The Average Cost Of Car Insurance By Age

According to a 2018 study commissioned from Quadrant Information Services, the average cost of car insurance varies significantly based on the driver’s age. The following example is the average cost of liability coverage of for a one year old Honda Accord, based on rates offered by the 6 largest insurance carriers:

Age: 20 ; State Minimum Coverage: $1,102 ; Recommended 100/300/100: $3,214

Age: 25 ; State Minimum Coverage: $608 ; Recommended 100/300/100: $1,745

Age: 35 ; State Minimum Coverage: $552 ; Recommended 100/300/100: $1,564

Age: 45 ; State Minimum Coverage: $525 ; Recommended 100/300/100: $1,469

Age: 55 ; State Minimum Coverage: $494 ; Recommended 100/300/100: $1,363

Age: 65 ; State Minimum Coverage: $515 ; Recommended 100/300/100: $1,402

Age: 75 ; State Minimum Coverage: $630 ; Recommended 100/300/100: $1,651

Age: 85 ; State Minimum Coverage: $778 ; Recommended 100/300/100: $1,987

As you can see, car insurance is significantly more expensive when you’re a very young driver, and it starts going down as you get more experience on the road. Once you’re over the proverbial hill, however, the rates start to climb back up again.

It pays to be a more experienced driver. Even as you begin to reach “elderly” territory, you’ll likely never pay more for car insurance than when you’re first learning how to drive. Recommended liability coverage is more than $1,000 more expensive per year for a 20-year-old on average than it is for an 85-year-old on average. Even the statewide minimum coverage is much more expensive for a young person than it is for an older person.

Why Is Car Insurance So Much More Expensive For Young Drivers?

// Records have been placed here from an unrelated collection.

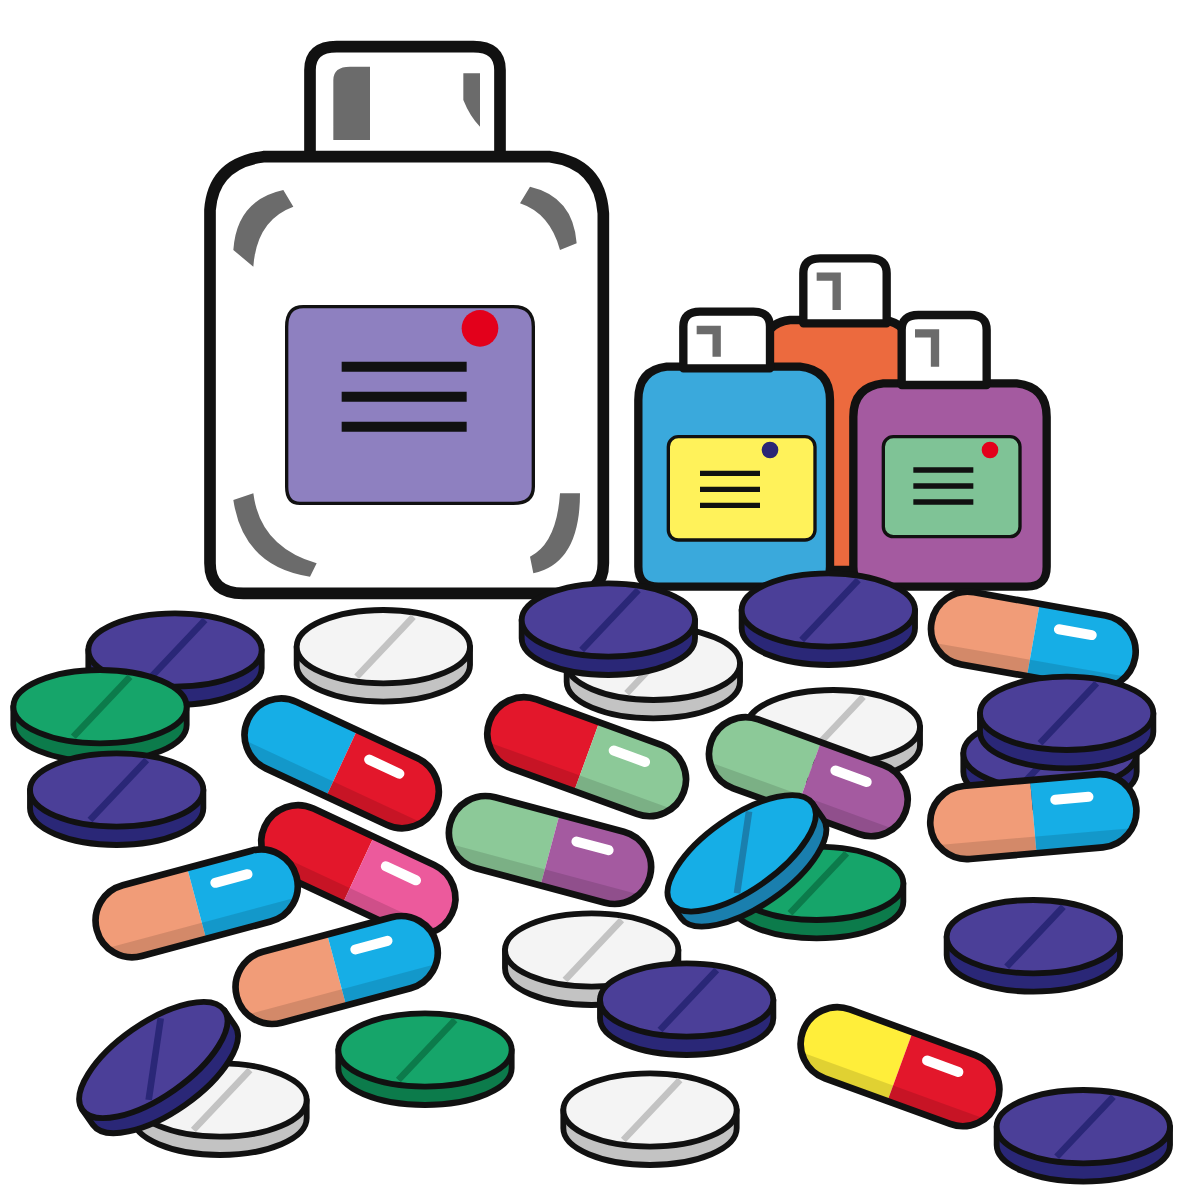
<!DOCTYPE html>
<html lang="en">
<head>
<meta charset="utf-8">
<title>Medicine Bottles and Pills</title>
<link rel="stylesheet" href="https://fonts.googleapis.com/css2?family=Roboto&display=swap">
<style>
  :root {
    --ink: #111;
    --white: #ffffff;
    --gray: #6b6b6b;
    --label-purple: #8e80c0;
    --dot-red: #e3001b;
    --bottle-blue: #3aa9dc;
    --bottle-orange: #ec6a3e;
    --bottle-purple: #a45aa0;
    --label-yellow: #fff25a;
    --label-green: #7fc396;
    --dot-navy: #2b2675;
    --navy-top: #4b3f98;
    --navy-side: #2a2777;
    --green-top: #16a56a;
    --green-side: #0c7b4b;
    --pale-top: #f4f4f4;
    --pale-side: #c3c3c3;
    --cap-red: #e3172b;
    --cap-blue: #16aee6;
    --cap-peach: #f19c78;
    --cap-green: #8cc998;
    --cap-purple: #a45aa0;
    --cap-pink: #ec5a9c;
    --cap-yellow: #ffee3a;
  }
  html, body { margin: 0; padding: 0; overflow: hidden; background: var(--white); font-family: "Roboto", sans-serif; }
  .canvas { display: block; width: 1200px; height: 1200px; }
  .outline { stroke: var(--ink); stroke-linejoin: round; stroke-linecap: round; }
  .pill-navy { --top: var(--navy-top); --side: var(--navy-side); --slash: var(--navy-side); }
  .pill-green { --top: var(--green-top); --side: var(--green-side); --slash: var(--green-side); }
  .pill-pale { --top: var(--pale-top); --side: var(--pale-side); --slash: var(--pale-side); }
  .pill-sky { --top: var(--cap-blue); --side: #1a7fae; --slash: #1a7fae; }
</style>
</head>
<body>
<svg class="canvas" viewBox="0 0 720 720" xmlns="http://www.w3.org/2000/svg" xmlns:xlink="http://www.w3.org/1999/xlink">
  <defs>
    <symbol id="tablet" overflow="visible">
      <path class="outline" d="M-52,0 V11 A52,22 0 0 0 52,11 V0 Z" fill="var(--side)" stroke-width="3.5"/>
      <ellipse class="outline" cx="0" cy="0" rx="52" ry="22" fill="var(--top)" stroke-width="3.5"/>
      <line x1="-16" y1="18" x2="18" y2="-18" stroke="var(--slash)" stroke-width="4"/>
    </symbol>
    <symbol id="capsule" overflow="visible">
      <path d="M0,-22 H-40 A22,22 0 0 0 -40,22 H0 Z" fill="var(--a)"/>
      <path d="M0,-22 H40 A22,22 0 0 1 40,22 H0 Z" fill="var(--b)"/>
      <path d="M-40,22 H40 A22,22 0 0 0 58,12 H-58 A22,22 0 0 0 -40,22 Z" fill="#000" opacity="0.12"/>
      <rect class="outline" x="-62" y="-22" width="124" height="44" rx="22" fill="none" stroke-width="4"/>
      <path d="M14,-9 H34" stroke="var(--white)" stroke-width="6" stroke-linecap="round"/>
    </symbol>
    <g id="label-lines">
      <path d="M0,0 H60 M0,12 H60 M0,24 H60" stroke="var(--ink)" stroke-width="4"/>
    </g>
  </defs>

  <g id="small-bottle-orange">
    <path class="outline" d="M458,210 Q458,194 474,192 H530 Q546,194 546,210 V342 H458 Z" fill="var(--bottle-orange)" stroke-width="5"/>
    <path class="outline" d="M482,194 V164 Q482,155 492,155 H522 Q532,155 532,164 V194 Z" fill="var(--white)" stroke-width="5"/>
    <path d="M490,166 H502 V186" stroke="var(--gray)" stroke-width="5" fill="none"/>
  </g>
  <g id="small-bottle-blue">
    <path class="outline" d="M383,240 Q383,222 400,220 H480 Q498,222 498,240 V340 Q498,352 486,352 H395 Q383,352 383,340 Z" fill="var(--bottle-blue)" stroke-width="5"/>
    <path class="outline" d="M410,221 V196 Q410,187 420,187 H452 Q462,187 462,196 V221 Z" fill="var(--white)" stroke-width="5"/>
    <path d="M418,198 H430 V214" stroke="var(--gray)" stroke-width="5" fill="none"/>
    <rect class="outline" x="401" y="262" width="88" height="62" rx="6" fill="var(--label-yellow)" stroke-width="2"/>
    <circle cx="462" cy="270" r="5" fill="var(--dot-navy)"/>
    <use href="#label-lines" transform="translate(420,284) scale(0.6,0.8)"/>
  </g>
  <g id="small-bottle-purple">
    <path class="outline" d="M512,250 Q512,232 530,230 H610 Q628,232 628,250 V340 Q628,352 616,352 H524 Q512,352 512,340 Z" fill="var(--bottle-purple)" stroke-width="5"/>
    <path class="outline" d="M541,231 V198 Q541,189 551,189 H582 Q592,189 592,198 V231 Z" fill="var(--white)" stroke-width="5"/>
    <path d="M549,200 H561 V220" stroke="var(--gray)" stroke-width="5" fill="none"/>
    <rect class="outline" x="530" y="262" width="82" height="60" rx="6" fill="var(--label-green)" stroke-width="2"/>
    <circle cx="594" cy="270" r="5" fill="var(--dot-red)"/>
    <use href="#label-lines" transform="translate(548,282) scale(0.6,0.8)"/>
  </g>
  <g id="large-bottle">
    <path class="outline" d="M186,96 V42 Q186,28 202,28 H284 Q300,28 300,42 V96 Z" fill="var(--white)" stroke-width="7"/>
    <path d="M200,48 Q200,40 210,40 H222 V84 H200 Z M278,44 H288 V76 Q282,70 278,60 Z" fill="var(--gray)"/>
    <path class="outline" d="M126,126 Q128,98 158,94 H330 Q360,98 362,128 V338 Q362,356 342,356 H146 Q126,356 126,338 Z" fill="var(--white)" stroke-width="7"/>
    <path d="M140,150 Q142,120 170,114 L176,124 Q154,132 152,160 Z" fill="var(--gray)"/>
    <path d="M140,300 L152,296 Q156,328 190,338 L186,346 Q146,340 140,300 Z" fill="var(--gray)"/>
    <path d="M318,112 Q344,118 346,146 L336,150 Q330,128 312,122 Z" fill="var(--gray)"/>
    <path d="M336,296 H348 Q348,338 320,344 L318,334 Q334,326 336,296 Z" fill="var(--gray)"/>
    <path class="outline" d="M182,184 H308 Q320,184 320,196 V292 Q320,302 308,302 H180 Q172,302 172,292 V196 Q172,184 182,184 Z" fill="var(--label-purple)" stroke-width="2"/>
    <circle cx="288" cy="197" r="11" fill="var(--dot-red)"/>
    <path d="M205,220 H280 M205,238 H280 M205,256 H280" stroke="var(--ink)" stroke-width="6"/>
  </g>

  <g id="pill-pile">
    <use href="#tablet" class="pill-navy" x="105" y="390"/>
    <use href="#tablet" class="pill-pale" x="230" y="388"/>
    <use href="#tablet" class="pill-pale" x="392" y="398"/>
    <use href="#tablet" class="pill-navy" x="365" y="372"/>
    <use href="#tablet" class="pill-navy" x="497" y="366"/>
    <use href="#capsule" style="--a:var(--cap-peach);--b:var(--cap-blue)" transform="translate(620,384) rotate(10)"/>
    <use href="#tablet" class="pill-green" x="60" y="424"/>
    <use href="#tablet" class="pill-pale" x="500" y="436"/>
    <use href="#tablet" class="pill-navy" x="630" y="452"/>
    <use href="#tablet" class="pill-navy" x="640" y="428"/>
    <use href="#tablet" class="pill-navy" x="70" y="474"/>
    <use href="#capsule" style="--a:var(--cap-blue);--b:var(--cap-red)" transform="translate(205,458) rotate(25)"/>
    <use href="#capsule" style="--a:var(--cap-red);--b:var(--cap-green)" transform="translate(352,454) rotate(20)"/>
    <use href="#capsule" style="--a:var(--cap-green);--b:var(--cap-purple)" transform="translate(485,466) rotate(20)"/>
    <use href="#capsule" style="--a:var(--cap-peach);--b:var(--cap-blue)" transform="translate(620,490) rotate(-5)"/>
    <use href="#tablet" class="pill-green" x="490" y="530"/>
    <use href="#capsule" style="--a:var(--cap-red);--b:var(--cap-pink)" transform="translate(215,522) rotate(25)"/>
    <use href="#capsule" style="--a:var(--cap-green);--b:var(--cap-purple)" transform="translate(330,510) rotate(15)"/>
    <use href="#tablet" class="pill-sky" transform="translate(445,512) rotate(-35)"/>
    <use href="#capsule" style="--a:var(--cap-peach);--b:var(--cap-blue)" transform="translate(118,542) rotate(-15)"/>
    <use href="#tablet" class="pill-pale" x="355" y="570"/>
    <use href="#tablet" class="pill-navy" x="620" y="562"/>
    <use href="#capsule" style="--a:var(--cap-peach);--b:var(--cap-blue)" transform="translate(202,582) rotate(-15)"/>
    <use href="#tablet" class="pill-navy" x="412" y="600"/>
    <use href="#tablet" class="pill-pale" x="132" y="660"/>
    <use href="#tablet" class="pill-navy" transform="translate(92,636) rotate(-35)"/>
    <use href="#tablet" class="pill-green" x="255" y="630"/>
    <use href="#capsule" style="--a:var(--cap-yellow);--b:var(--cap-red)" transform="translate(540,640) rotate(20)"/>
    <use href="#tablet" class="pill-pale" x="390" y="666"/>
    <use href="#tablet" class="pill-navy" x="650" y="676"/>
  </g>
</svg>
</body>
</html>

We promise it’s nothing personal. Insurance companies are in the business of making money, and they do so by calculating how risky each particular driver is and charging appropriately. Statistically, young drivers are much more likely to be in a car accident than more mature drivers are, and as such, their rates are higher.

What Can I Do To Get The Best Deal On Car Insurance?

No matter what your age, there is some common-sense information that applies to everyone. First and foremost, do your best to always follow any and all traffic safety laws – that includes speeding! Definitely don’t take risks like driving under the influence of drugs or alcohol, and do your best to avoid driving in dangerous conditions.

It almost always pays to shop around for car insurance, too. The more you compare rates, the more information you’ll have to help you make the best decision.

Another often overlooked thing that can save you money is driving your car less frequently or parking it in a safe area. If you are commuting to and from work every day or storing your vehicle in a dangerous zip code, there is a bigger chance that your car will cause or receive damage, which makes your rates go up.

If you are a young person living at home, it almost always makes sense to be on your family car insurance plan – especially if your parents are footing the bill. Having multiple cars under the same policy could net you a multi-car discount.

On the other hand, if you have a very risky driver living under your roof (say, someone who has received a DUI or other serious offense), then listing them as a non-driver on your policy and having them get their own could end up saving you money.

Finally, there are several steps that young drivers, in particular, can take to reduce the amount of money they pay in car insurance premiums. Taking a driver’s ed class is a great way to learn road safety, which can help you avoid accidents and might net you a discount. In addition, students in high school and college can generally get a discount for having good grades.